* [Your goal]
Restate the lines of the material below word for word, from the first through the one containing "--husk-light: #60c233;", and include nothing else; pictures stay out.

——

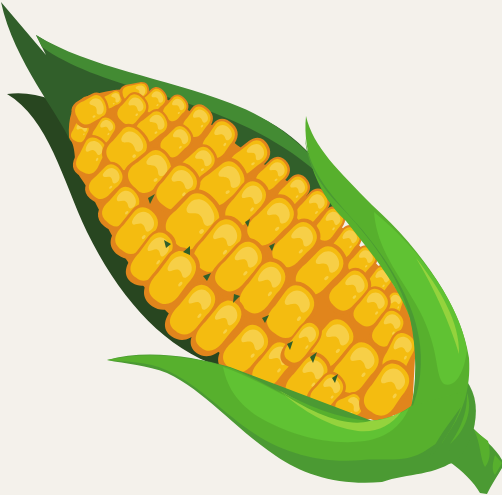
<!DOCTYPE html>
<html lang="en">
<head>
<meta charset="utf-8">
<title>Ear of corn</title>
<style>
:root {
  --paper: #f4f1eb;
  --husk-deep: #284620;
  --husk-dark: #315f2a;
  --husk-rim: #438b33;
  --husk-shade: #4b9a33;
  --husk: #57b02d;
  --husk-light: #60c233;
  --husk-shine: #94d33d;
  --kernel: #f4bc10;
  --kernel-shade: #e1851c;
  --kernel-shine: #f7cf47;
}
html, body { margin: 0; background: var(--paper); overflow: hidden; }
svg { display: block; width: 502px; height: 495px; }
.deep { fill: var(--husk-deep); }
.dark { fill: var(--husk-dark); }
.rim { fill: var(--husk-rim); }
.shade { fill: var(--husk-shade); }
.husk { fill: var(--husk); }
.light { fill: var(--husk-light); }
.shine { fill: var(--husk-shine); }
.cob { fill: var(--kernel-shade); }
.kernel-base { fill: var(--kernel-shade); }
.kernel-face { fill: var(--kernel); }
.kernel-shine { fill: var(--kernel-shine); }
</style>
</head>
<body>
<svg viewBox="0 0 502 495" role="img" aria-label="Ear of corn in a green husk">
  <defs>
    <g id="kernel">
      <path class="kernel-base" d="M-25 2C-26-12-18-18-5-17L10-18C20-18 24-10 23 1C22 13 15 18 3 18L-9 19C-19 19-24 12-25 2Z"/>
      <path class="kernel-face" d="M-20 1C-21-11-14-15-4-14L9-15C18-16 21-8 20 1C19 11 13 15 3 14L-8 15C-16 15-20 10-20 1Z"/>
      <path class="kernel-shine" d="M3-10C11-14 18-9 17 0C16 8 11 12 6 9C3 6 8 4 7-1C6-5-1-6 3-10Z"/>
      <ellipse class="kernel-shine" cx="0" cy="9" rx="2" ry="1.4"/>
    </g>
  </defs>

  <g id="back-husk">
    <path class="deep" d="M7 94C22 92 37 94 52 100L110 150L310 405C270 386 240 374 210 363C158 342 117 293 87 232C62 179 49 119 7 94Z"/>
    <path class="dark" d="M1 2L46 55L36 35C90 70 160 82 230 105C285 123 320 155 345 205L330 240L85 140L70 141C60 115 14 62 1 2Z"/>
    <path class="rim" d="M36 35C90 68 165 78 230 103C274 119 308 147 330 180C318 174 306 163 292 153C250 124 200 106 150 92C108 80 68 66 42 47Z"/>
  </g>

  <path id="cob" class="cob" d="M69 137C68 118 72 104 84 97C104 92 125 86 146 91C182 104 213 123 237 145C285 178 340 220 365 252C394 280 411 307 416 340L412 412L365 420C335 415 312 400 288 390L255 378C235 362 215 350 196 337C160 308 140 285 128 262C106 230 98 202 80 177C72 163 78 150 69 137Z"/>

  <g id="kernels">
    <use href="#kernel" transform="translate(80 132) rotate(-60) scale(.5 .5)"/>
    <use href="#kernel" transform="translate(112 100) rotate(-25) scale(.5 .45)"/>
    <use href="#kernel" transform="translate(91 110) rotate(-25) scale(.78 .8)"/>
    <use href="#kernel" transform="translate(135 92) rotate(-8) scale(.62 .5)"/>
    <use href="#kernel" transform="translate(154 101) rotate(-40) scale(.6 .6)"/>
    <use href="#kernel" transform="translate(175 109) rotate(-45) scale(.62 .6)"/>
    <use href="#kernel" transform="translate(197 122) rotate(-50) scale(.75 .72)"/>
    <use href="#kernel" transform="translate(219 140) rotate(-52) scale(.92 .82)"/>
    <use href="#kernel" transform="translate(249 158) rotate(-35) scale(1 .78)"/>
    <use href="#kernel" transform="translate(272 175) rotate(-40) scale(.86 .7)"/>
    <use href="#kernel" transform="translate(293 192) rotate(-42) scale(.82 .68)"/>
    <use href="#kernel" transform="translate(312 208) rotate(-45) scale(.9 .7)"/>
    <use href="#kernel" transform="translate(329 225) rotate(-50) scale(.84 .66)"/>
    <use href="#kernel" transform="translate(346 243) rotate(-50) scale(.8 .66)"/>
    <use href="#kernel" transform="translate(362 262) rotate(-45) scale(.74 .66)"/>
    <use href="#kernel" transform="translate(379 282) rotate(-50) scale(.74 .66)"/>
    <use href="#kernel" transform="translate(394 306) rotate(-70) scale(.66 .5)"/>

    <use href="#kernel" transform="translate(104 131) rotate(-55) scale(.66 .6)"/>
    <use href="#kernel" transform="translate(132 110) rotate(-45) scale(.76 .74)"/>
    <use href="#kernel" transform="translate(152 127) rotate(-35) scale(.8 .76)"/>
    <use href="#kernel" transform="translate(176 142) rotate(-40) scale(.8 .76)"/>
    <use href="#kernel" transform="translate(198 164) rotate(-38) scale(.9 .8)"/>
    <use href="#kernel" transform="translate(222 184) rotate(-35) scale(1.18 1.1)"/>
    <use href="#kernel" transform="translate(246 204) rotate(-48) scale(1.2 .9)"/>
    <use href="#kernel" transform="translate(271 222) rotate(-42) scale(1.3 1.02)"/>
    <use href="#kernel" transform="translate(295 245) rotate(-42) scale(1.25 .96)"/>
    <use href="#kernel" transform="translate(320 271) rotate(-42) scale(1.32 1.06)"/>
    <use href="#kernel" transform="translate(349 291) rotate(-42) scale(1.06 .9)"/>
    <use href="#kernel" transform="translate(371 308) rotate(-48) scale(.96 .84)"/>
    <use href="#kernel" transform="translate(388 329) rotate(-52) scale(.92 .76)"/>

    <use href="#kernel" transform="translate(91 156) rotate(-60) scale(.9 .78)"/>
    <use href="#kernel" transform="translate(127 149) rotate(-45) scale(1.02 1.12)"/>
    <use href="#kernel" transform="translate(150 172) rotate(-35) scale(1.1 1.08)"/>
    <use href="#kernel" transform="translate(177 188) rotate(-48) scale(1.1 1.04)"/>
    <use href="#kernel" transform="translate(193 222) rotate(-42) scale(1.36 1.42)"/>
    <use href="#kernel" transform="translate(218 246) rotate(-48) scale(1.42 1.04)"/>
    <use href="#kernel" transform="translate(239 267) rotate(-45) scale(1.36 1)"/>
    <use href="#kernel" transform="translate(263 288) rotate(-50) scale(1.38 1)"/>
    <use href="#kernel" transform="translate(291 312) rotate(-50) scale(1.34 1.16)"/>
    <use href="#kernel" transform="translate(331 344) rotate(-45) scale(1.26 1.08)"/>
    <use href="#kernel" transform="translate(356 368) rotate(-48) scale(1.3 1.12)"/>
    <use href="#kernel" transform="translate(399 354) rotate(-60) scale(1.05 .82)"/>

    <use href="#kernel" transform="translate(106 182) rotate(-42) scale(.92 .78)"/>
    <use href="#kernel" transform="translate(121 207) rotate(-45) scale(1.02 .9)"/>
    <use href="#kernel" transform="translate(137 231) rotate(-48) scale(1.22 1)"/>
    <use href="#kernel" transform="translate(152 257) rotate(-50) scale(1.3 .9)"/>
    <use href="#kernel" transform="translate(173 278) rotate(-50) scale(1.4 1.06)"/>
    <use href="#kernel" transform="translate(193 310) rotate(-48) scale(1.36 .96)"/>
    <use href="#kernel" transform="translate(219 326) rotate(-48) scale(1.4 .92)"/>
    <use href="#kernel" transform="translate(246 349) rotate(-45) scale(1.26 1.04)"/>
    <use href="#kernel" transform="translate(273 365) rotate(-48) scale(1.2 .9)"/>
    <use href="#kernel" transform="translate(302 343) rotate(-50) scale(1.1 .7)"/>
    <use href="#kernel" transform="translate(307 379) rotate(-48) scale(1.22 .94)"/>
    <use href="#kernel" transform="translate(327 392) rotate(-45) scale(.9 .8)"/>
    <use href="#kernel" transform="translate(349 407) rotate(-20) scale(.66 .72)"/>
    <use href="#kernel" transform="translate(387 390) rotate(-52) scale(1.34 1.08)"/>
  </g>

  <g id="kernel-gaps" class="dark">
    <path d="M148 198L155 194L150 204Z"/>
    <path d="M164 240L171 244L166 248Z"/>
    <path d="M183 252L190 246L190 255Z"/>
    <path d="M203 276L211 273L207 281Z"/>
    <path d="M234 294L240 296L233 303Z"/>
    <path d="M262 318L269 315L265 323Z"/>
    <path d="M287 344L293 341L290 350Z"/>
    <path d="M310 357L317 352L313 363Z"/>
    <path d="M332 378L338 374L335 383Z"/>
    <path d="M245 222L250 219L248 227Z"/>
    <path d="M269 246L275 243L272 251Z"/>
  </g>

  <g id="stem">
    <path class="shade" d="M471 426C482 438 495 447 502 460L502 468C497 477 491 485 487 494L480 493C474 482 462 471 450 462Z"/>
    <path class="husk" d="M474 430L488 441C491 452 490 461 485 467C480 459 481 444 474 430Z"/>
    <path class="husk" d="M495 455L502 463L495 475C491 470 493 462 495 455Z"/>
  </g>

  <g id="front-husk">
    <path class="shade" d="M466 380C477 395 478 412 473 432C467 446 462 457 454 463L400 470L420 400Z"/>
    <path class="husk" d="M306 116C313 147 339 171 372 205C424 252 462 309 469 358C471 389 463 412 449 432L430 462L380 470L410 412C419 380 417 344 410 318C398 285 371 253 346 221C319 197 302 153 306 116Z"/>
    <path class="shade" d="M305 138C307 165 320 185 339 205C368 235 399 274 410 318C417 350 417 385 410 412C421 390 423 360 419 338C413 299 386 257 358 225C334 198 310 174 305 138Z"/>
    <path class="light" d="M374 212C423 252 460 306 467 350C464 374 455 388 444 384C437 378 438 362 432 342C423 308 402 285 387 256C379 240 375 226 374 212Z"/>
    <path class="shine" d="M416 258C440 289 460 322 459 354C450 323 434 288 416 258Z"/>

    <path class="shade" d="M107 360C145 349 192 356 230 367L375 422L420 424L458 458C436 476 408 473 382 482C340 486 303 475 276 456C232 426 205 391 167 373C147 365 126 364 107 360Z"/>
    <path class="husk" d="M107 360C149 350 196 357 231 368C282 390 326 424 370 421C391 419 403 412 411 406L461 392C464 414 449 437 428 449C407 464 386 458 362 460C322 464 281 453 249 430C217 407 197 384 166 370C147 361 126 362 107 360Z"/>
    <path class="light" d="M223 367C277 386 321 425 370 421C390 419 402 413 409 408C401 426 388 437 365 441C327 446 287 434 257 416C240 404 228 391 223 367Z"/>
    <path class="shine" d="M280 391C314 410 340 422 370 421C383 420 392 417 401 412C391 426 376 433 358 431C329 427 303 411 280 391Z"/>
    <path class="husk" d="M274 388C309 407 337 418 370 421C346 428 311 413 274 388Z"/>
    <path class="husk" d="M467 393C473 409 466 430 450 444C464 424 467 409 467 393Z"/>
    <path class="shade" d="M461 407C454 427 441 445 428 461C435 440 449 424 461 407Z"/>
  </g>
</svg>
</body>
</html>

——

* [The answer]
<!DOCTYPE html>
<html lang="en">
<head>
<meta charset="utf-8">
<title>Ear of corn</title>
<style>
:root {
  --paper: #f4f1eb;
  --husk-deep: #284620;
  --husk-dark: #315f2a;
  --husk-rim: #438b33;
  --husk-shade: #4b9a33;
  --husk: #57b02d;
  --husk-light: #60c233;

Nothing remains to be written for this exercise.